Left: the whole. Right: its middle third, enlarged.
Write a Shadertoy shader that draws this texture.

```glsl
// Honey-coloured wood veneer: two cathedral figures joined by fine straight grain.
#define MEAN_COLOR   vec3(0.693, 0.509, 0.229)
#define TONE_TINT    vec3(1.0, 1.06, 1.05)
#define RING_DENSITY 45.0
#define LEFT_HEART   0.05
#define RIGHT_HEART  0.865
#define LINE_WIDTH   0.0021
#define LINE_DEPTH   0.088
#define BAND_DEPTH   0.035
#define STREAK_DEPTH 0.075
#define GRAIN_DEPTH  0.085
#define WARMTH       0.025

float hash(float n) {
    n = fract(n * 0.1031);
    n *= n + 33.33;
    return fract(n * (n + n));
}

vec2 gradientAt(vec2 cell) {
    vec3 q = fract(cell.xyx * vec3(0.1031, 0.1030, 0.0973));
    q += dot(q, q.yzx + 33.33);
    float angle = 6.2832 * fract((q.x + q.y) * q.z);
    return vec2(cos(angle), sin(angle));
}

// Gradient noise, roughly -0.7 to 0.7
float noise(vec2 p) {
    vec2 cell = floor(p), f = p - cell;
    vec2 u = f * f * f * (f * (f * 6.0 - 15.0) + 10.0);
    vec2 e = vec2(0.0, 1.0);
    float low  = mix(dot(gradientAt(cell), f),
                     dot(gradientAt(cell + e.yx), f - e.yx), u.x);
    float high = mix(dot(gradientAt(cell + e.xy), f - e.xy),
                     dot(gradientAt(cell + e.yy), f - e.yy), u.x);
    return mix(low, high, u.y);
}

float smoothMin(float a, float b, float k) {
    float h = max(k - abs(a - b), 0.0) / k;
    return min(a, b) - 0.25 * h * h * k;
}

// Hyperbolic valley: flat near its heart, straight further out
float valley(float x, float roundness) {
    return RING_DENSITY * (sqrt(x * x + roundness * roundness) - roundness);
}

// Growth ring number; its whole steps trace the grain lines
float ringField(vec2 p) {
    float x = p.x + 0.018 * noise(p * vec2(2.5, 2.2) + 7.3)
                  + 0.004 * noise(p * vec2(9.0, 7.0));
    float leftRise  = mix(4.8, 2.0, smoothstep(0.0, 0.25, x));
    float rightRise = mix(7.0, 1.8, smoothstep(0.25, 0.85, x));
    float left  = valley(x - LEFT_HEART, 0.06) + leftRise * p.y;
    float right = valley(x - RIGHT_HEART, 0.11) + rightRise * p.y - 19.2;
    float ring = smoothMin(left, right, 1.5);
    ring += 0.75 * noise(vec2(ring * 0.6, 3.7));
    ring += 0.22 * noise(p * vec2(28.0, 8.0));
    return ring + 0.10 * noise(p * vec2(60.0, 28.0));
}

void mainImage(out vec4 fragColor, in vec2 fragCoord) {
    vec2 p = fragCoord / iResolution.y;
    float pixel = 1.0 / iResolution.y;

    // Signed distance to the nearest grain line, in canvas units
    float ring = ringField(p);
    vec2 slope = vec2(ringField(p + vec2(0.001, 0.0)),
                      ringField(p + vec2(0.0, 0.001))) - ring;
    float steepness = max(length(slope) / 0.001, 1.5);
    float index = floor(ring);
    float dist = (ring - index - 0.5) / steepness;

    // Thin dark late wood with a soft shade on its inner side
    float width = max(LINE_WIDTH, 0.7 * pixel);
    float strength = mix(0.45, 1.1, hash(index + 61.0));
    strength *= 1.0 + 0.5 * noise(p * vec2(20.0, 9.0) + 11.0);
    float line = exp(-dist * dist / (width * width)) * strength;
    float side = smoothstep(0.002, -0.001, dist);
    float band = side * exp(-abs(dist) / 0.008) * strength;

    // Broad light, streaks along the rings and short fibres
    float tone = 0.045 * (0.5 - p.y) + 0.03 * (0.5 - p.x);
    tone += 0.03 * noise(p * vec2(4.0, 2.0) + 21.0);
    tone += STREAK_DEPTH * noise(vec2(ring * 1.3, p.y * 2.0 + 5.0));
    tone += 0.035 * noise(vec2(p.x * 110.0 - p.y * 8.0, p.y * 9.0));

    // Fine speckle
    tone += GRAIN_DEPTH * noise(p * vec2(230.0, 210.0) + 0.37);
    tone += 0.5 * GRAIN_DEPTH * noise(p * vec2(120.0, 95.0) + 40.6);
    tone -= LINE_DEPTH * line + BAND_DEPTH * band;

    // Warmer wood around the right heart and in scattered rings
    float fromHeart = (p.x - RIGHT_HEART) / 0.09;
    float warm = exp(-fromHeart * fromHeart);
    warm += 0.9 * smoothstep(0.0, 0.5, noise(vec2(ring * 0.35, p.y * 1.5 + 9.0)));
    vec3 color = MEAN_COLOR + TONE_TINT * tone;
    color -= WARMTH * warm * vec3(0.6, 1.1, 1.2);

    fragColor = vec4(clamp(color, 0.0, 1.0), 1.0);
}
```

----

→ What to do: Where a line of the data holds "define", show that line.

→ Answer to the problem:
#define MEAN_COLOR   vec3(0.693, 0.509, 0.229)
#define TONE_TINT    vec3(1.0, 1.06, 1.05)
#define RING_DENSITY 45.0
#define LEFT_HEART   0.05
#define RIGHT_HEART  0.865
#define LINE_WIDTH   0.0021
#define LINE_DEPTH   0.088
#define BAND_DEPTH   0.035
#define STREAK_DEPTH 0.075
#define GRAIN_DEPTH  0.085
#define WARMTH       0.025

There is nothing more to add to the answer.